DEATH. – Another old pioneer and highly respected resident, in the person of Mrs. James McIntosh, passed peacefully over to that bourne from whence no traveller returns on Monday last, at the age of 79 years. The deceased, whose husband predeceased her about 12 years ago, lived for many years at the Burra, and was well known for her many kind and neighbourly actions. For some time previous to her demise she had resided with her daughter, Mrs. J. Colefax. The deceased leaves 4 sons and 5 daughters to mourn the irreparable loss, viz., Charles (Gosford), James (Burra), John and David (Mantle Hill), Medames J. Turner (Mynora), J. Green (Mantle Hill), J. Colefax (Gundary), H. Lavis (Burra) and J. Ransbury (Gosford). The funeral took place on Tuesday when the remains were interred in the Presbyterian cemetery, the Rev. E. S. Henderson officiating.
MARKET REPORTS. – John Bridge & Coy. Ltd. Report, on 9th March 1917 :-
WATTLE BARK. – During the past fortnight the turnover in sales has been greatly diminished and a fairly large quantity now awaits purchasers. The difficulty attending the export of leather and hides is likely to affect tanners’ operations until means are found of disposing of the surplus leather, which has hitherto found buyers in the United Kingdom, but is now refused admission there.
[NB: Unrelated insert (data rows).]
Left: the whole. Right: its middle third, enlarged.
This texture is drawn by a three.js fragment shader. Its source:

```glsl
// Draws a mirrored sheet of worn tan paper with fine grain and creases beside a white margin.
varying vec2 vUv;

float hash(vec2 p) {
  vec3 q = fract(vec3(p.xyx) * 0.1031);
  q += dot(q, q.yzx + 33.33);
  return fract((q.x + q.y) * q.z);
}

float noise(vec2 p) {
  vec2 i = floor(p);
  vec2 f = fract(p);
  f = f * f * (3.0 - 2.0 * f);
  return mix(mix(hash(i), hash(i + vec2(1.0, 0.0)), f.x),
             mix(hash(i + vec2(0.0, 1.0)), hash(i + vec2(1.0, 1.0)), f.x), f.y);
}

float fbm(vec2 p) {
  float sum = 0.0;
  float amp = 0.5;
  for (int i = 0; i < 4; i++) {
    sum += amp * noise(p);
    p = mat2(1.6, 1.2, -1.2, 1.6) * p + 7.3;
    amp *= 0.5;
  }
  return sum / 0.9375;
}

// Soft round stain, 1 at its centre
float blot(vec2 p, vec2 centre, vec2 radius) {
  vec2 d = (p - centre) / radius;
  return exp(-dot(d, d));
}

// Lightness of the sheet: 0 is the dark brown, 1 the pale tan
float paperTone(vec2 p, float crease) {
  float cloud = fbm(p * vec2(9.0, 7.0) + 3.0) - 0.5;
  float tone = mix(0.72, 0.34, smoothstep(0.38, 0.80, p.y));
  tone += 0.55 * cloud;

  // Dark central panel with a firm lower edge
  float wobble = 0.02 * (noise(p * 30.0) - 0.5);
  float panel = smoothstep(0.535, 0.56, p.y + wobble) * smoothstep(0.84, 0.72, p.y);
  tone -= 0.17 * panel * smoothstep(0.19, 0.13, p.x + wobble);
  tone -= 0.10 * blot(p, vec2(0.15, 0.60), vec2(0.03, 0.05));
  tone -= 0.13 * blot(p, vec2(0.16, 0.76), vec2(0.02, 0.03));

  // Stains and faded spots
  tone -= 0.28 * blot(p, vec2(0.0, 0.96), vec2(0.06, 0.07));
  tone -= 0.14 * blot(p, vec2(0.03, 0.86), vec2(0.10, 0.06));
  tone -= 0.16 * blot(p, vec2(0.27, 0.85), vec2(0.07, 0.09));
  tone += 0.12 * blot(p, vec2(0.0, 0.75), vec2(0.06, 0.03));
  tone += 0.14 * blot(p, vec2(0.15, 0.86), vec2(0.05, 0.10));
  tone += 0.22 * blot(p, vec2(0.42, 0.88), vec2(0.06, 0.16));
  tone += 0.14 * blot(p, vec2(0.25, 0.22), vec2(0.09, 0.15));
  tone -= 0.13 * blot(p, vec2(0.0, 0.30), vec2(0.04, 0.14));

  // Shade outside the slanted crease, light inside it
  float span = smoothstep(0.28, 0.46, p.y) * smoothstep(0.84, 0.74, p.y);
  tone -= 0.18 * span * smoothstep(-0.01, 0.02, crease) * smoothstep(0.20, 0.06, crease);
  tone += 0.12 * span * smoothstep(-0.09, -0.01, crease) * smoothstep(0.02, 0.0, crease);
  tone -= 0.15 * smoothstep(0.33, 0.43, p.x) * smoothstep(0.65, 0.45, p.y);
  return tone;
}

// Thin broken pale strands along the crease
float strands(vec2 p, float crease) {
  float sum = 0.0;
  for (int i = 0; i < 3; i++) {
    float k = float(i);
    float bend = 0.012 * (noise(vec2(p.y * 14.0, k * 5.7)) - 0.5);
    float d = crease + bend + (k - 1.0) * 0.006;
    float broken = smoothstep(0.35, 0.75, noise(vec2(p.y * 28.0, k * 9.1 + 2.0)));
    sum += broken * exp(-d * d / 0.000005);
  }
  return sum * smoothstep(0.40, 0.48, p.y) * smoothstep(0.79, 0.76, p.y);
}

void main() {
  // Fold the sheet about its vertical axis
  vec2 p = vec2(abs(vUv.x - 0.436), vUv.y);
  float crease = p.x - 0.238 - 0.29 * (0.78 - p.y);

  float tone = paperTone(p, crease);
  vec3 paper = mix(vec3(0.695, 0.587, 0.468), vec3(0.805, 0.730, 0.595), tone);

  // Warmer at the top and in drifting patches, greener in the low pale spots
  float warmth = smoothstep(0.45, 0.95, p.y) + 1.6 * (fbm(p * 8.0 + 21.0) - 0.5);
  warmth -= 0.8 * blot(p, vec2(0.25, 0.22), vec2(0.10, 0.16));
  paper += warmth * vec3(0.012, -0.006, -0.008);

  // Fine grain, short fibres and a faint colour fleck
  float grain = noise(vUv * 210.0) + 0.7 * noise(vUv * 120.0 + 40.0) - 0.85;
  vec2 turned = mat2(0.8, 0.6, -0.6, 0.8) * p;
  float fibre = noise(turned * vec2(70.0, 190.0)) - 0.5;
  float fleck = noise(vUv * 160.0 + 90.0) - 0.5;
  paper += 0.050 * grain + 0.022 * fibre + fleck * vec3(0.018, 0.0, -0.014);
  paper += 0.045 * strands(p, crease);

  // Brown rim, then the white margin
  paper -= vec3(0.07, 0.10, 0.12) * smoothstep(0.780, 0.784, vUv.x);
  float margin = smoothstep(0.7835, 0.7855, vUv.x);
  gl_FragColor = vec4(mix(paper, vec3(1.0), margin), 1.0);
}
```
RABBIT SKINS. – Suppliers are increasing offerings this week totalling 44 tons towards which we have contributed about ten (10) tons. The Americans again bought the bulk of the catalogues and as long as exportation to the United States is permitted we expect that good prices will rule.
Eighteen 100 years ago booklets containing articles for the years 1899 to 1916 are available ($5 ea) from the Society’s rooms. Copies of local newspapers from the 1860s to date can be viewed at the Society’s Family History Research Centre (Ph 4474 3224) situated at the rear of the Museum in Campbell St. Moruya (www.mdhs.org.au).